Non-specific eye pain with reading and computer use has increased dramatically since the onset of the pandemic and transition to remote learning and working from home. The most common etiology an optometrist will evaluate for is dry eye/ocular surface disease and oculomotor disorders like convergence insufficiency as the etiology of the patient's complaints. However, many of these patients have normal ocular health and binocular vision evaluations, and actually have an underlying neck problem. This course will review the pathophysiology of referred eye pain due to cervicogenic musculoskeletal/neuropathic etiology. It will provide primary care optometrists with the comprehensive knowledge of a cervicogenic evaluation from an orthopedic physical therapist, as well as screening examination techniques that can be implemented in the optometric exam room. It will also discuss ergonomic treatment recommendations and describe how different refractive prescriptions may exacerbate cervicogenic disorders using a case-based learning style.

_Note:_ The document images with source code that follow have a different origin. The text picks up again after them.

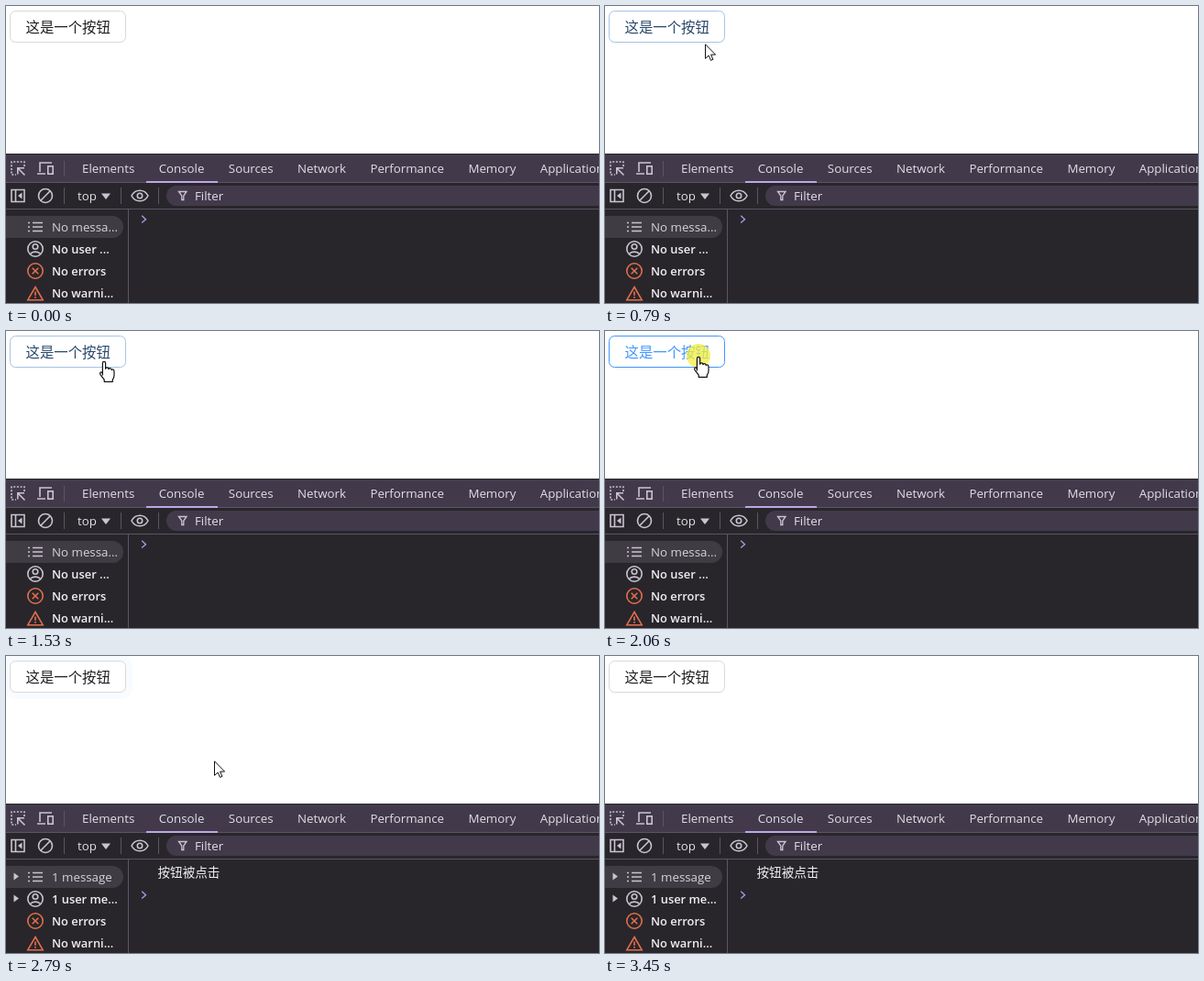
Animation of 647 by 324 pixels, one loop 4120 ms. Source, as an HTML page:

```html
<!DOCTYPE html>
<html lang="zh">
<head>
<meta charset="utf-8">
<style>
  html, body { margin: 0; width: 100%; height: 100%; overflow: hidden; background: #fff; }
  svg { display: block; }
  text { font: 13.3px "Open Sans", "Noto Sans", sans-serif; fill: #e3dfe7; }
  .cjk { font-family: "Noto Sans CJK SC", "Noto Sans CJK", sans-serif; }
  .side text { font-size: 12.9px; font-weight: 600; fill: #f1eff3; }
  .side #count { font-size: 13.3px; font-weight: 400; fill: #d8d4db; }
  .icon { fill: none; stroke: #cac4d0; stroke-width: 1.6; }
  .solid { fill: #cac4d0; stroke: none; }
  .alert { stroke: #e46f4c; }
  .rule { stroke: #5d5466; fill: none; }
</style>
</head>
<body>
<svg width="647" height="324" viewBox="0 0 647 324">
  <rect width="647" height="324" fill="#fff"/>

  <rect id="glow" fill="#1677ff"/>
  <rect x="4.5" y="7" width="126" height="34.5" rx="6" fill="#fafafa"/>
  <rect id="button" x="4.5" y="5.5" width="126" height="34" rx="6" fill="#fff"/>
  <text id="label" class="cjk" x="21.5" y="29" style="font-size:15.4px">这是一个按钮</text>

  <rect y="161" width="647" height="163" fill="#28262b"/>
  <rect y="162" width="647" height="30" fill="#423a4b"/>
  <path class="rule" d="M0 192.5H647M0 221.5H647M133.5 222V324M63.5 169V186M63.5 198V216M125.5 198V216M166.5 198V216"/>
  <rect x="153" y="191" width="78" height="2" fill="#bfa5e6"/>
  <text id="tabs" x="83" y="182"></text>

  <g class="icon">
    <path d="M20 175V170H6V184H11" stroke-dasharray="2 1.7"/>
    <path d="M20.5 184.5L13 177M12.8 183.5V176.8H20"/>
    <path d="M37 181V171H50M34 183H43"/>
    <rect x="45.8" y="174.8" width="5.4" height="8.4"/>
    <path d="M6 200.5H20V213.5H6ZM10.5 200V214"/>
    <path class="solid" d="M17.5 203.5V210.5L13 207Z"/>
    <circle cx="43" cy="207" r="7.5"/>
    <path d="M37.8 212.2L48.2 201.8"/>
    <path class="solid" d="M104 204.5H114L109 211Z"/>
    <path d="M137 207C141 199.3 151 199.3 155 207C151 214.7 141 214.7 137 207Z"/>
    <circle cx="146" cy="207" r="2.7"/>
  </g>
  <text x="78" y="212">top</text>
  <path d="M647 196H186A11 11 0 0 0 186 218H647Z" fill="#423a4b"/>
  <path class="icon" d="M188.5 202.5H197L193.8 207V211.5H191.8V207Z" style="stroke-width:1.3"/>
  <text x="206" y="212">Filter</text>

  <path d="M0 229H116A12 12 0 0 1 116 253H0Z" fill="#403c43"/>
  <g class="icon">
    <path d="M29 236.5H40M29 241H40M29 245.5H40"/>
    <path d="M24 236.5H26M24 241H26M24 245.5H26"/>
    <circle cx="32" cy="265" r="8.2"/>
    <circle cx="32" cy="262.5" r="2.8"/>
    <path d="M26.3 270.5C29 267.3 35 267.3 37.7 270.5"/>
    <g class="alert">
      <circle cx="32" cy="289" r="8.2"/>
      <path d="M28.7 285.7L35.3 292.3M35.3 285.7L28.7 292.3"/>
      <path d="M32 306.5L40.2 320.7H23.8ZM32 311.5V316M32 317V318.7"/>
    </g>
  </g>
  <g class="side">
    <text id="count" x="50" y="246"></text>
    <text id="user" x="50" y="270"></text>
    <text x="50" y="294">No errors</text>
    <text x="50" y="318">No warni...</text>
  </g>
  <g id="logged">
    <path class="solid" d="M8.5 236.5V244.5L14 240.5ZM8.5 260.5V268.5L14 264.5Z"/>
    <text class="cjk" x="165.5" y="241" style="font-size:13.6px;font-weight:300;fill:#f1eff3">按钮被点击</text>
  </g>
  <path id="prompt" d="M148.2 228.8L152.5 232.7L148.2 236.6" fill="none" stroke="#a39ae0" stroke-width="1.4"/>

  <circle id="press" cx="102" cy="27" r="13" fill="#f3ee3c" opacity=".75"/>
  <g id="pointer" fill="#fff" stroke="#111" stroke-linejoin="round">
    <path id="arrow" d="M.5 .8V16.3L4.1 13L6.5 18.4L8.9 17.3L6.6 12.1H11.6Z"/>
    <path id="hand" stroke-width="1.2" d="M-1.6 15V2.2Q-1.6 .4 0 .4T1.6 2.2V8.2Q1.8 6.9 3.3 6.9T5 8.7Q5.3 7.6 6.6 7.7T8.2 9.5Q8.6 8.6 9.7 8.8T11 10.7V15.5Q11 18 9.3 20V22.3H.2V20.2L-4 14.6Q-5 12.8-3.8 12T-1.6 13.4Z"/>
  </g>
</svg>
<script>
const LOOP = 4120, STEP = 66.4; // ms; the picture changes once per step
const PRESS = 31, CLICK = 34, EXIT = 52;
const GLOW_GROW = 265, GLOW_FADE = 1100;

const linear = k => k;
const easeIn = k => k * k;
const easeOut = k => k * (2 - k);
const easeInOut = k => k * k * (3 - 2 * k);

// Each trip of the pointer is a Bezier curve that starts where the last one ended
const ENTRY = [360, 302];
const trips = [
  { from: 2, to: 9, ease: easeOut, via: [[278, 184]], end: [71, 68] },
  { from: 9, to: 16, ease: linear, via: [[46, -3], [169, 72]], end: [298, 88] },
  { from: 16, to: 24, ease: easeInOut, via: [[160, 88]], end: [102, 28] },
  { from: 38, to: 44, ease: easeInOut, via: [[135, 66]], end: [307, 158] },
  { from: 44, to: 46, ease: linear, via: [], end: [293, 151] },
  { from: 47, to: 51, ease: easeIn, via: [], end: [577, 306] }
];

const $ = id => document.getElementById(id);
const show = (id, on) => $(id).setAttribute("display", on ? "inline" : "none");
const set = (id, attrs) => {
  for (const name in attrs) $(id).setAttribute(name, attrs[name]);
};
const lerp = (a, b, k) => a.map((v, i) => v + (b[i] - v) * k);
const bezier = (points, k) => points.length === 1 ? points[0]
  : bezier(points.slice(1).map((p, i) => lerp(points[i], p, k)), k);
const rgb = color => `rgb(${color.map(Math.round)})`;

const tabs = ["Elements", "Console", "Sources", "Network", "Performance", "Memory", "Application"];
$("tabs").innerHTML = tabs.map((name, i) => `<tspan dx="${i ? 26.4 : 0}">${name}</tspan>`).join("");

function pointerAt(step) {
  if (step < trips[0].from || step >= EXIT) return null;
  const i = trips.filter(trip => trip.from <= step).length - 1;
  const { from, to, ease, via, end } = trips[i];
  const start = i ? trips[i - 1].end : ENTRY;
  return bezier([start, ...via, end], ease(Math.min((step - from) / (to - from), 1)));
}

function hovers(step) {
  const p = pointerAt(step);
  return p !== null && p[0] >= 4 && p[0] <= 131 && p[1] >= 5 && p[1] <= 40;
}

function drawButton(step) {
  // Hover colour eases over three steps
  const hover = [0, 1, 2].filter(n => hovers(step - n)).length / 3;
  const blue = [64, 150, 255];
  set("button", { stroke: rgb(lerp([217, 217, 217], blue, hover)) });
  $("label").style.fill = rgb(lerp([31, 31, 31], blue, hover));

  const age = (step - CLICK) * STEP;
  const glowing = age >= 0 && age < GLOW_FADE;
  show("glow", glowing);
  if (!glowing) return;
  const spread = 7 * easeOut(Math.min((age + STEP) / GLOW_GROW, 1));
  const fade = Math.sqrt(1 - (1 - age / GLOW_FADE) ** 2);
  set("glow", {
    x: 4 - spread, y: 5 - spread, width: 127 + 2 * spread, height: 35 + 2 * spread,
    rx: 6 + spread, opacity: 0.2 * (1 - fade)
  });
}

function drawConsole(clicked) {
  show("logged", clicked);
  $("count").textContent = clicked ? "1 message" : "No messa...";
  $("user").textContent = clicked ? "1 user me..." : "No user ...";
  set("prompt", { transform: `translate(0 ${clicked ? 28 : 0})` });
}

function drawPointer(step) {
  show("press", step >= PRESS && step < CLICK);
  const p = pointerAt(step);
  show("pointer", p);
  if (p) set("pointer", { transform: `translate(${p.map(Math.round)})` });
  show("hand", hovers(step));
  show("arrow", !hovers(step));
}

function draw(time) {
  const step = Math.floor((time % LOOP + 8) / STEP);
  drawButton(step);
  drawConsole(step >= CLICK);
  drawPointer(step);
}

const start = performance.now();
function tick() {
  draw(performance.now() - start);
  requestAnimationFrame(tick);
}
tick();
</script>
</body>
</html>
```
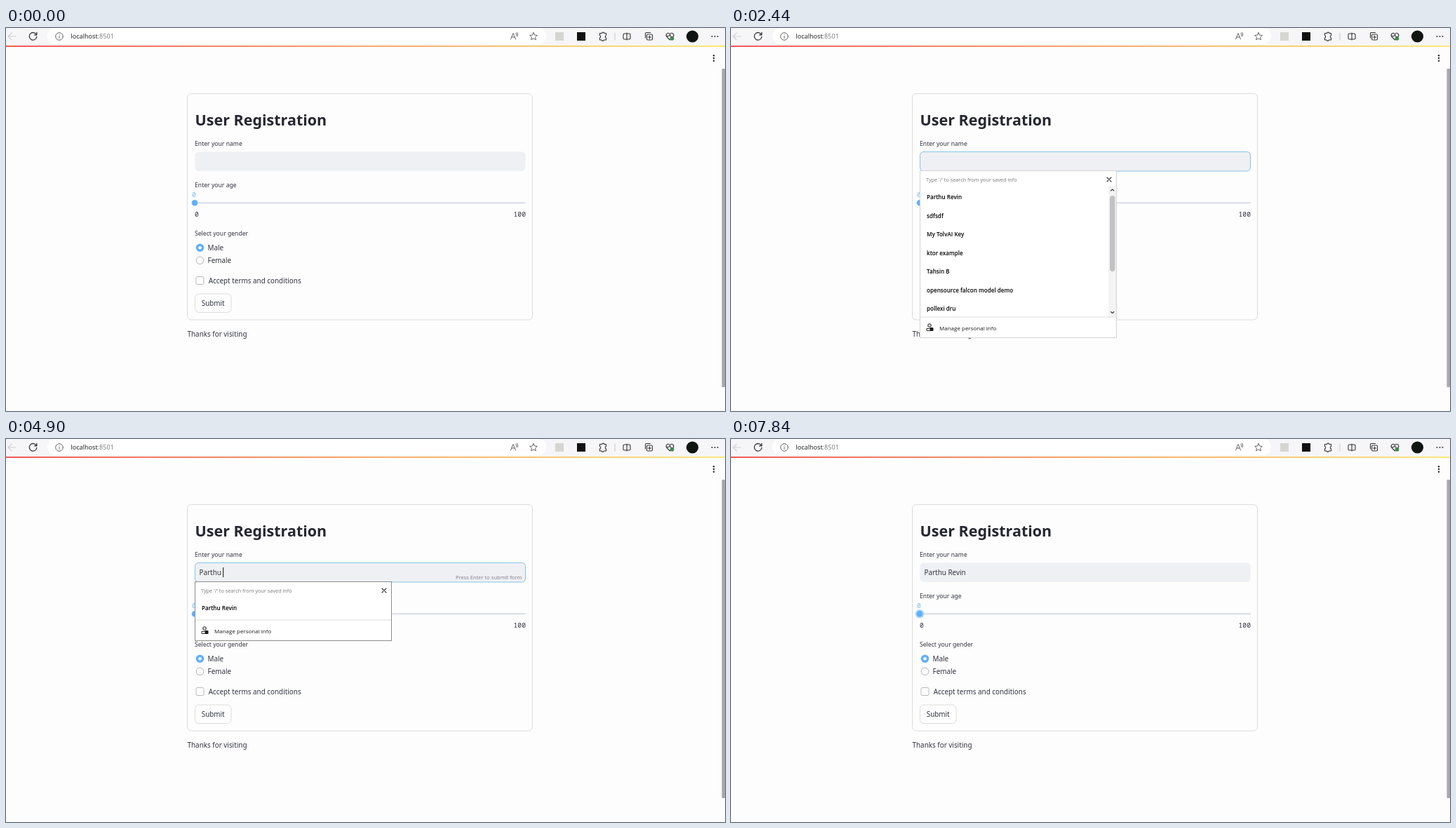
Animation, 1025 px wide and 546 px high, one loop 8 s. Source, as an HTML page:

```html
<!DOCTYPE html>
<html lang="en">
<head>
<meta charset="utf-8">
<title>User Registration</title>
<style>
  html, body { margin: 0; width: 100%; height: 100%; overflow: hidden; background: #fdfdfd; }
  svg { display: block; width: 1025px; height: 546px; }
  text { font: 9.9px "Noto Sans", sans-serif; fill: #31333f; }
  .title { font-size: 21.5px; font-weight: 600; fill: #262730; }
  .label { font-size: 8.65px; }
  .mono { font: 9.7px "Noto Sans Mono", monospace; }
  .hint { font-size: 7.5px; fill: #85868d; }
  .ui { font: 8px "Open Sans", sans-serif; fill: #1b1b1b; }
  .row { font-size: 8.1px; font-weight: 600; fill: #000; }
  .line { fill: none; stroke: #333; stroke-width: 1.1; stroke-linecap: round; stroke-linejoin: round; }
  .edge { fill: #fdfdfd; stroke: #dcdcda; }
</style>
</head>
<body>
<svg viewBox="0 0 1025 546">
  <defs>
    <linearGradient id="stripe">
      <stop offset="0" stop-color="#f4575a"/>
      <stop offset=".5" stop-color="#fba968"/>
      <stop offset="1" stop-color="#fbe97c"/>
    </linearGradient>
  </defs>
  <rect width="1025" height="546" fill="#fdfdfd"/>

  <!-- Browser bar -->
  <rect width="1025" height="25" fill="#f6f6f8"/>
  <rect x="59" y="0" width="711" height="23" rx="11.5" fill="#fff"/>
  <rect y="25" width="1025" height="2" fill="url(#stripe)"/>
  <g class="line">
    <path d="M14 12H3M8 7L3 12L8 17" stroke="#cfcfd2"/>
    <path d="M43.300 9.500A5.300 5.300 0 1 0 43.800 12.500M43.800 6.500V9.800H40.500" stroke-width="1.3"/>
    <g stroke="#666" stroke-width="1"><circle cx="76" cy="12" r="5.300"/><path d="M76 11.500V14.500M76 9.300V9.400"/></g>
    <g stroke="#666" stroke-width="1">
      <path d="M719.500 16L723 7.500L726.500 16M720.800 13H725.200M727 7.500Q728.500 9 727.500 11M728.500 6Q731 9 729 12"/>
      <path d="M752 6.500L753.600 10L757.400 10.400L754.600 13L755.400 16.800L752 14.900L748.600 16.800L749.400 13L746.600 10.400L750.400 10Z"/>
    </g>
    <path d="M846.500 7.500H849.500A1.800 1.800 0 0 1 853 7.500H855.500V10.500A1.900 1.900 0 0 0 855.500 14V17H852.500A1.800 1.800 0 0 1 849 17H846.500V14A1.900 1.900 0 0 0 846.500 10.500Z"/>
    <path d="M868 7V17" stroke="#ccc"/>
    <rect x="880" y="8" width="10" height="8" rx="1.500"/><path d="M885 7V17"/>
    <rect x="913.500" y="9" width="8" height="8" rx="1.500"/><path d="M911.500 14V8Q911.500 6.500 913 6.500H918.500M917.500 11V15M915.500 13H919.500"/>
    <path d="M946.500 17L942 12.500C939.500 9.500 943.500 5 946.500 8.500C949.500 5 953.500 9.500 951 12.500ZM942 11.500H945L946.500 9.500L948 12.500H950"/>
  </g>
  <rect x="783" y="6" width="12" height="12" fill="#d5d5d2"/>
  <rect x="814" y="6" width="12" height="12" fill="#111"/>
  <circle cx="949.500" cy="15" r="2.800" fill="#3d8a4d"/>
  <circle cx="978.500" cy="12" r="8.600" fill="#111512"/>
  <g fill="#333">
    <circle cx="1006.500" cy="12" r="1"/><circle cx="1010.500" cy="12" r="1"/><circle cx="1014.500" cy="12" r="1"/>
    <circle cx="1009" cy="39.300" r="1.250"/><circle cx="1009" cy="43" r="1.250"/><circle cx="1009" cy="46.700" r="1.250"/>
  </g>
  <text class="ui" x="92.500" y="15" style="font-size:9.1px">localhost<tspan fill="#777">:8501</tspan></text>
  <rect x="1020.500" y="58" width="4.500" height="454" rx="1" fill="#a8a8ac"/>

  <!-- Form -->
  <rect class="edge" x="258.500" y="93.500" width="492" height="322.500" rx="5.500"/>
  <text class="title" x="269.500" y="139">User Registration</text>
  <text class="label" x="269" y="168">Enter your name</text>
  <rect id="field" x="269.500" y="176.500" width="471" height="27.500" rx="5" fill="#eff0f4"/>
  <text id="typed" x="275.500" y="194"></text>
  <rect id="caret" y="183" width="1.100" height="14" fill="#222"/>
  <text id="hint" class="hint" x="735.500" y="200" text-anchor="end">Press Enter to submit form</text>

  <text class="label" x="269" y="227">Enter your age</text>
  <rect x="269" y="247.900" width="472" height="2.700" rx="1.300" fill="#e0e2ea"/>
  <circle id="halo" cx="269" cy="249.300" r="6.300" fill="#add8fb"/>
  <circle cx="269" cy="249.300" r="4.300" fill="#60b0f8"/>
  <text class="mono" x="268" y="241" text-anchor="middle" style="fill:#76bdf5">0</text>
  <text class="mono" x="269" y="269">0</text>
  <text class="mono" x="741" y="269" text-anchor="end">100</text>

  <text class="label" x="269" y="296">Select your gender</text>
  <circle cx="276.500" cy="313.300" r="5.700" fill="#60b0f8"/>
  <circle cx="276.500" cy="313.300" r="2.200" fill="#fff"/>
  <text x="287.500" y="317">Male</text>
  <circle cx="276.500" cy="331.300" r="5.300" fill="#fdfdfd" stroke="#b0b1b6"/>
  <text x="287.500" y="335">Female</text>
  <rect x="271" y="354.500" width="11" height="11" rx="1.800" fill="#fdfdfd" stroke="#b8b9bd"/>
  <text x="288.700" y="363.500">Accept terms and conditions</text>
  <rect class="edge" x="269.500" y="379" width="51.500" height="26.500" rx="5.500"/>
  <text x="295.200" y="396" text-anchor="middle">Submit</text>
  <text x="258.500" y="440">Thanks for visiting</text>

  <!-- Saved-info popup -->
  <g id="popup">
    <rect id="panel" x="269.500" y="203.500" width="280" fill="#fff"/>
    <text class="ui" x="278" y="219" style="font-size:7.3px;fill:#777">Type '/' to search from your saved info</text>
    <path class="line" d="M536 213L542 219M542 213L536 219"/>
    <g id="rows"></g>
    <g id="scroll">
      <rect x="538" y="225" width="11" height="186.500" fill="#f4f4f4"/>
      <rect x="540" y="239" width="7.500" height="108" rx="3.700" fill="#c2c2c4"/>
      <path class="line" d="M541.500 232L543.700 230L545.900 232M541.500 404.500L543.700 406.500L545.900 404.500"/>
    </g>
    <g id="footer">
      <path d="M270 0H549" stroke="#dcdcdc"/>
      <g class="line">
        <circle cx="283" cy="12" r="2.200"/>
        <path d="M284 19.500H280Q279 19.500 279 18.500V16.500H284"/>
      </g>
      <rect x="283.500" y="15" width="5" height="5" rx="1" fill="#1b1b1b"/>
      <text class="ui" x="297" y="18.500">Manage personal info</text>
    </g>
  </g>
</svg>
<script>
const LOOP = 8000, FOCUS = 1840, OPEN = 2040, BLUR = 6740, HALO = 7000;
const NAME = 'Parthu Revin';
const SAVED = [NAME, 'sdfsdf', 'My TolvAI Key', 'ktor example', 'Tahsin B',
  'opensource falcon model demo', 'pollexi dru'];

// [time, letters typed so far]
const KEYS = [[2840, 1], [3240, 3], [3640, 5], [4040, 6], [4840, 7],
  [5200, 8], [5640, 9], [6070, 11], [6340, 12]];

const $ = id => document.getElementById(id);
const show = (id, on) => $(id).setAttribute('visibility', on ? 'inherit' : 'hidden');
const set = (id, attrs) => {
  for (const key in attrs) $(id).setAttribute(key, attrs[key]);
};

const rows = SAVED.map((label, i) => {
  const row = document.createElementNS('http://www.w3.org/2000/svg', 'text');
  row.setAttribute('class', 'ui row');
  row.setAttribute('x', 279);
  row.textContent = label;
  return $('rows').appendChild(row);
});

function layoutPopup(prefix) {
  let count = 0;
  rows.forEach((row, i) => {
    const match = SAVED[i].toLowerCase().startsWith(prefix.toLowerCase());
    row.style.display = match ? '' : 'none';
    if (match) row.setAttribute('y', 244 + 26.55 * count++);
  });
  const full = !prefix;
  const divider = full ? 412 : 231.5 + 26.5 * count;
  set('panel', { height: divider + 30 - 204, stroke: full ? '#d2d2d2' : '#8c8c8c' });
  set('footer', { transform: `translate(0 ${divider})` });
  show('scroll', full);
}

function draw(t) {
  const [lastKey, length] = KEYS.filter(([at]) => at <= t).pop() || [FOCUS, 0];
  const text = NAME.slice(0, length);
  const focused = t >= FOCUS && t < BLUR;
  $('typed').textContent = text.replace(/ /g, '\u00a0');
  set('field', { stroke: focused ? '#87c3e6' : 'none' });
  show('hint', focused && length > 0);
  show('caret', focused && (t - lastKey) % 1000 < 500);
  set('caret', { x: 275.2 + (text ? $('typed').getComputedTextLength() : 0) });
  show('popup', t >= OPEN && t < BLUR);
  layoutPopup(text);
  show('halo', t >= HALO);
}

function tick() {
  draw(performance.now() % LOOP);
  requestAnimationFrame(tick);
}
tick();
</script>
</body>
</html>
```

Jacqueline Theis, O.D.
Sara Etheredge, DPT
AOA Expiration Date:
AOA and AFOS: ‘Cut through the noise’ and empower licensed doctors of optometry to provide greater access to care to veterans
Eye care is the third-most requested health service by veterans at the VA—and doctors of optometry provide the majority of that care. Yet, as the Department of Veterans Affairs (VA) considers new national standards of practice for more than 50 health professions at its facilities, optometrists are making a winning case for expanding their role at an understaffed VA and are galvanizing against baseless attacks from organized medicine, ophthalmology and a few unbending legislators.
September is Paraoptometric Appreciation Month, celebrating optometric practice staff around the country. Two paraoptometric professionals who provide eye care as active-duty veterans in the United States Armed Forces share their stories.